#### WHAT THE TASK REQUIRES
Counting only lines below that contain the string "depth", give the total as a single number.

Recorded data
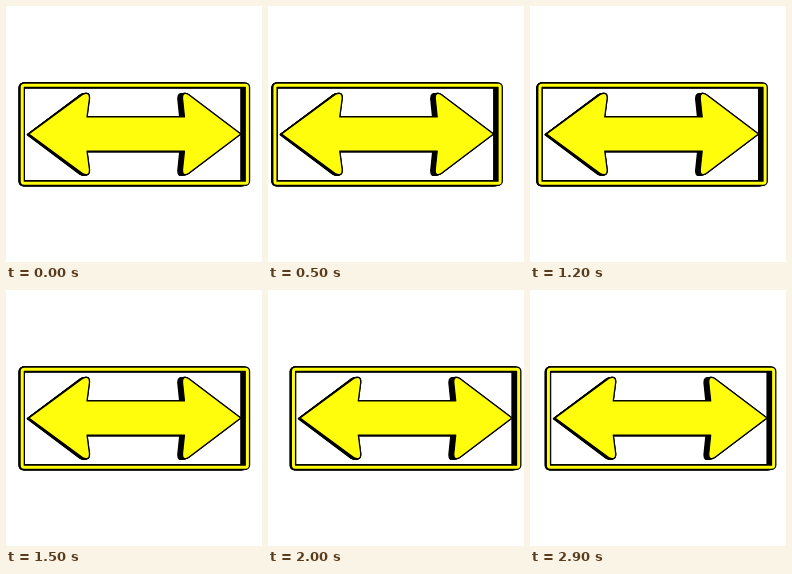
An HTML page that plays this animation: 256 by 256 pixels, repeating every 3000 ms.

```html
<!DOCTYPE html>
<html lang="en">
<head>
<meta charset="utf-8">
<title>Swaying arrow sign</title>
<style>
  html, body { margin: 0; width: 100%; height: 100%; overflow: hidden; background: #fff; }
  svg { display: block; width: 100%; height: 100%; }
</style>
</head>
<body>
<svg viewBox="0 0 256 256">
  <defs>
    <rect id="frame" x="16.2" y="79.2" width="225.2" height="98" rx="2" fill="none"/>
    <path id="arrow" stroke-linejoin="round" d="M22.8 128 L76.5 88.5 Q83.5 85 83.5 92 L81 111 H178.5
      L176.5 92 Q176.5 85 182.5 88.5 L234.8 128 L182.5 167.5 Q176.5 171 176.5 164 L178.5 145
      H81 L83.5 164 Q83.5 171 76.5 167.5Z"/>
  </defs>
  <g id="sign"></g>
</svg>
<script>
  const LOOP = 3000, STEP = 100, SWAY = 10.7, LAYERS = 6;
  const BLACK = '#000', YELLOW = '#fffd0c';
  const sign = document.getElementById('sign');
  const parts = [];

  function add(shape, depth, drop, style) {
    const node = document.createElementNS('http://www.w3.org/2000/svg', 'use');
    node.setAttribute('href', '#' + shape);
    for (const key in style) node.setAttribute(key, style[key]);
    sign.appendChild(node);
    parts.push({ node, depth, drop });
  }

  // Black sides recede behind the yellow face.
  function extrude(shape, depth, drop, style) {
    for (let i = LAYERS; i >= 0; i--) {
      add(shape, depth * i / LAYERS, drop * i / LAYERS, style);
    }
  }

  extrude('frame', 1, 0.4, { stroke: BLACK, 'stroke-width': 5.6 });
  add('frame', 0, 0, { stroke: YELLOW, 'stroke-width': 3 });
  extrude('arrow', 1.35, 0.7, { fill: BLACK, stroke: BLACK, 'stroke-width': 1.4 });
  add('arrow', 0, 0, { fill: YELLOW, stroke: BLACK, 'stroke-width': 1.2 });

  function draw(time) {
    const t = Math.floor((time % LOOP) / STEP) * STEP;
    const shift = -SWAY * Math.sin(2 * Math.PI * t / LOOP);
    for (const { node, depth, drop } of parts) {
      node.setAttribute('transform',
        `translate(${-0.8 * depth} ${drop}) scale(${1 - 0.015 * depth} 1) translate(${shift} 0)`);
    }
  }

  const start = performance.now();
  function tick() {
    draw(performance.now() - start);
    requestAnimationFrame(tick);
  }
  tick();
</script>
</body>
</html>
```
==
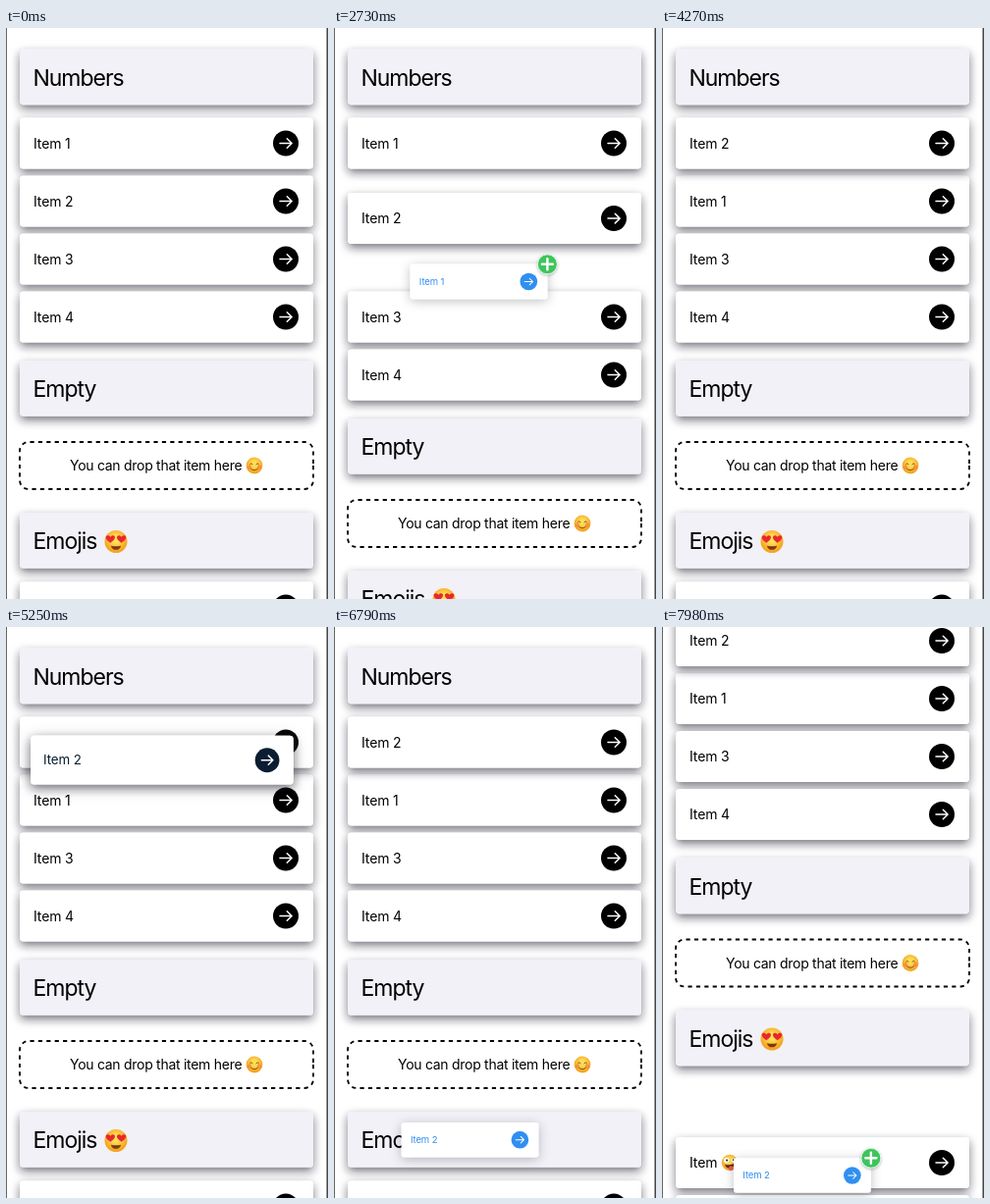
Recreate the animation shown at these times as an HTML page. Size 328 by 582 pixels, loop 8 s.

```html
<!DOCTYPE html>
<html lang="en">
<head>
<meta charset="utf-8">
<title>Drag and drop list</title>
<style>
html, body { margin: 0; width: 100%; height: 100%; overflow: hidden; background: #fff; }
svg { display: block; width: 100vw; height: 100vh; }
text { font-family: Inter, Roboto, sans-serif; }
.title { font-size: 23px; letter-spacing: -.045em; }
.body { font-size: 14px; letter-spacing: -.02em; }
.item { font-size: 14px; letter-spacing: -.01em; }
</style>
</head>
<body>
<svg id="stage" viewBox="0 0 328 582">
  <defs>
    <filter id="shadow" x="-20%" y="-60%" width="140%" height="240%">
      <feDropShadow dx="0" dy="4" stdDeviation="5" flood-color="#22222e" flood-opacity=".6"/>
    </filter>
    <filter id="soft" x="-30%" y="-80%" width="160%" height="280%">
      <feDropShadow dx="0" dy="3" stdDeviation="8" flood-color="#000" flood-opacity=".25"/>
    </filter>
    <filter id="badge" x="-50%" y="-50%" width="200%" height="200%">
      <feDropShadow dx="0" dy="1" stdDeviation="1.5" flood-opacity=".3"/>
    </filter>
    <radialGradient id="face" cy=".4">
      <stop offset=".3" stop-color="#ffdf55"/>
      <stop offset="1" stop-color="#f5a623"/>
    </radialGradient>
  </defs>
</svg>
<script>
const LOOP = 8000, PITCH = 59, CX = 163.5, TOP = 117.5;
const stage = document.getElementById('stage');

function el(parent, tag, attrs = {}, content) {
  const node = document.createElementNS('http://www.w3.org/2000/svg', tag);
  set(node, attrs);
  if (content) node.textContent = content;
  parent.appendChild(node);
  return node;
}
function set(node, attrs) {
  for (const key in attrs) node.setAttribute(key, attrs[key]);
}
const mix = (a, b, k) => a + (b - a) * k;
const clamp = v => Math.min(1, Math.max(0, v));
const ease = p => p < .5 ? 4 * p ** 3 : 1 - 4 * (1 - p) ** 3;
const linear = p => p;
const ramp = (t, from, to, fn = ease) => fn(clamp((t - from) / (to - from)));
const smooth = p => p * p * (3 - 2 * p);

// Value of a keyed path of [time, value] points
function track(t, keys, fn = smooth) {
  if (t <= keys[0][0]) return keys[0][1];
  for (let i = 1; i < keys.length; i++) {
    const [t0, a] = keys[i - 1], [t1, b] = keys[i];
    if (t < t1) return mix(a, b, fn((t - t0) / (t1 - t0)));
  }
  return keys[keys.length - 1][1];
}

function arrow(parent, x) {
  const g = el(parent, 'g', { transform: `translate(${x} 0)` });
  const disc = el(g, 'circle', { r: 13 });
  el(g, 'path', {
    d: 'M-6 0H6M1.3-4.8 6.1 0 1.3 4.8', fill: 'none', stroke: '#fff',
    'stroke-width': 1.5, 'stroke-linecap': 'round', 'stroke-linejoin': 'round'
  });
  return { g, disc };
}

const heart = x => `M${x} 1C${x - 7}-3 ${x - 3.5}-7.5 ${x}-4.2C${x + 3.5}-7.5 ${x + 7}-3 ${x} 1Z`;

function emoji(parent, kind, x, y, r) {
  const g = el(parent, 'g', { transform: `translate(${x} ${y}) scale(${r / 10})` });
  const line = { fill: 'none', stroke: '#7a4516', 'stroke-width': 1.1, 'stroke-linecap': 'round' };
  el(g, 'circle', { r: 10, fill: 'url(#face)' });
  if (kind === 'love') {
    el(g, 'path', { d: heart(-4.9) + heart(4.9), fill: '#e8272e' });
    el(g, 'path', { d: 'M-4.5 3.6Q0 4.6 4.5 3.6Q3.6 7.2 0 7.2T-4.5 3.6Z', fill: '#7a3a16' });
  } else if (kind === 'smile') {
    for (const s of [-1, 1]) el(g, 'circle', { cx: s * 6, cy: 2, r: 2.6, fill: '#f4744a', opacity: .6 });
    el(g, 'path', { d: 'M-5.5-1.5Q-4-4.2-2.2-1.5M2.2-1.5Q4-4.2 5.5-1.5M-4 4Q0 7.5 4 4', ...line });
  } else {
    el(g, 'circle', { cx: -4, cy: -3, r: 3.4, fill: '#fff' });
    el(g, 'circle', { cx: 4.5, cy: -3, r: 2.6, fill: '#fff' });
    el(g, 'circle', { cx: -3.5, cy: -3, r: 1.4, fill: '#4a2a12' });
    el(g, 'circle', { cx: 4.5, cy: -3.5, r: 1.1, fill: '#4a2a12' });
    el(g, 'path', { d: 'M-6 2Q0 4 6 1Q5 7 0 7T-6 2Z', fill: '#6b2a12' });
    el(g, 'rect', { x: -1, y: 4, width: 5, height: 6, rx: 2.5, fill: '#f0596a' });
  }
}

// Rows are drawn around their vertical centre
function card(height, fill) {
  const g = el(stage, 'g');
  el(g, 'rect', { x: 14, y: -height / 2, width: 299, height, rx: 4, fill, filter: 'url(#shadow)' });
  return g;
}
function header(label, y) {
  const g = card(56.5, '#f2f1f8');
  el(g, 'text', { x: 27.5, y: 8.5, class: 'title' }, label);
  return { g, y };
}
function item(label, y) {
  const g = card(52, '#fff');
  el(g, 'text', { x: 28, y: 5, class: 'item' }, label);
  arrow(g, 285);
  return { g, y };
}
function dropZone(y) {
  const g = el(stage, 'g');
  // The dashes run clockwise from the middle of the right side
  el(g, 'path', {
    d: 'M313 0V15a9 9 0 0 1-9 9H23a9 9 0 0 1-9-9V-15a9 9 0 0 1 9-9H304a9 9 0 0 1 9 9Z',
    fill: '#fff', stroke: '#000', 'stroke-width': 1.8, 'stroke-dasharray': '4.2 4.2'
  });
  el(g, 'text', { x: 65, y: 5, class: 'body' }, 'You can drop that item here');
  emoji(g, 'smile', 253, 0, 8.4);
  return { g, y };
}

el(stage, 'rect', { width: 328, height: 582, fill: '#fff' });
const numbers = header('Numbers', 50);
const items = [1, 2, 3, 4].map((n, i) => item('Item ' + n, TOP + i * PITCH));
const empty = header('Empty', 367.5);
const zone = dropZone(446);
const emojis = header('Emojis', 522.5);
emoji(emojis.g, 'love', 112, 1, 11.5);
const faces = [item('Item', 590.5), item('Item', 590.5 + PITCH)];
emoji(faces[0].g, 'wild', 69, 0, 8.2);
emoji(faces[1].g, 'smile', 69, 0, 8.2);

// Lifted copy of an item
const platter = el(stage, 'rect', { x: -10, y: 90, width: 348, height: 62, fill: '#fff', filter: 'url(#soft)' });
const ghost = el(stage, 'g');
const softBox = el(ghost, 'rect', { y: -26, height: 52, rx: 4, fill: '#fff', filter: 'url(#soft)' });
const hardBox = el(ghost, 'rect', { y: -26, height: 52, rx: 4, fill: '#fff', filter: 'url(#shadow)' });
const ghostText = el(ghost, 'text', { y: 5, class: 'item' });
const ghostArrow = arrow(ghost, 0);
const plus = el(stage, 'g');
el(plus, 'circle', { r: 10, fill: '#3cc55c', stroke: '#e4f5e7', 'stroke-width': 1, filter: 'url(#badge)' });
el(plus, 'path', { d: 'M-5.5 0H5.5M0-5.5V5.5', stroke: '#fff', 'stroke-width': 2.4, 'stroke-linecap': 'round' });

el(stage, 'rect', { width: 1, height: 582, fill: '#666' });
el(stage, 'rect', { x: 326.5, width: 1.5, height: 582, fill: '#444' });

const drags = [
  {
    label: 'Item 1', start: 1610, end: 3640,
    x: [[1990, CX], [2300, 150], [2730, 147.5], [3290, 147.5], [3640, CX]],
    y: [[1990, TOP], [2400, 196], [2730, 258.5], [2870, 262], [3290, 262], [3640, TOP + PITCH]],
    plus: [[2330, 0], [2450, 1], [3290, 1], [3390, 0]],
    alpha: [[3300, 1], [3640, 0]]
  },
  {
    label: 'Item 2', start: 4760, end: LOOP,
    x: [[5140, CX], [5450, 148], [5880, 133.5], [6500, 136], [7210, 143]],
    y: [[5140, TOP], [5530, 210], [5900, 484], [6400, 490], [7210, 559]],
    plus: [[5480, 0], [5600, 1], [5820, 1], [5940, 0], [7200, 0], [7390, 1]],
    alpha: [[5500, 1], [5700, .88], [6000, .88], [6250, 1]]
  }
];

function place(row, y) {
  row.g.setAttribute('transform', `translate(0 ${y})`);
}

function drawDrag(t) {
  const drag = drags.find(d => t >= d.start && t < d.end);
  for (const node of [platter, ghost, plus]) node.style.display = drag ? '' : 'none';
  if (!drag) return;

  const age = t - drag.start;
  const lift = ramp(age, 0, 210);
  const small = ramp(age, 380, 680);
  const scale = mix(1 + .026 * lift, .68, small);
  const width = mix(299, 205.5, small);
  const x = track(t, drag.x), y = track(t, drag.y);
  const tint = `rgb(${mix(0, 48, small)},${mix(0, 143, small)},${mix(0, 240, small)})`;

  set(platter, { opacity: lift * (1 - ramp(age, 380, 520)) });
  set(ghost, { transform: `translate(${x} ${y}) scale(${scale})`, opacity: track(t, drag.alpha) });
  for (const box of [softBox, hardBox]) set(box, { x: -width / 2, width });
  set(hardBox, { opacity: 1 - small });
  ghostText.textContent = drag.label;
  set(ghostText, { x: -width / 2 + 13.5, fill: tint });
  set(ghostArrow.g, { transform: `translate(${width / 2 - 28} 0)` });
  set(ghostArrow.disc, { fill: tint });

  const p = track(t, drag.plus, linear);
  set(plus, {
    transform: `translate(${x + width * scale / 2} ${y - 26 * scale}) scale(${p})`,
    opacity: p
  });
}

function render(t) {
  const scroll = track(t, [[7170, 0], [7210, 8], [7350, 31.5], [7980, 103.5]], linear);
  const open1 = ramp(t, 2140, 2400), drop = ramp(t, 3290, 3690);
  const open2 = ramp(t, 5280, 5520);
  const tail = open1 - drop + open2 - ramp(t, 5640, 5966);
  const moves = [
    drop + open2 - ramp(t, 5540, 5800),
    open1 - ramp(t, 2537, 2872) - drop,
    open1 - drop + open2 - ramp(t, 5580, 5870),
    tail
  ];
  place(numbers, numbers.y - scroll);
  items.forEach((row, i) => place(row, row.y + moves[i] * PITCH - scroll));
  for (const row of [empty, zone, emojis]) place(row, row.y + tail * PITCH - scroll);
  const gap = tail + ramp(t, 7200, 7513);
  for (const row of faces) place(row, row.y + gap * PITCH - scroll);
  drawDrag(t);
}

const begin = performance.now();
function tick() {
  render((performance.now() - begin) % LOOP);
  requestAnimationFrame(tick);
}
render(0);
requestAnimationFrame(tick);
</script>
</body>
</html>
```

#### YOUR SOLUTION
6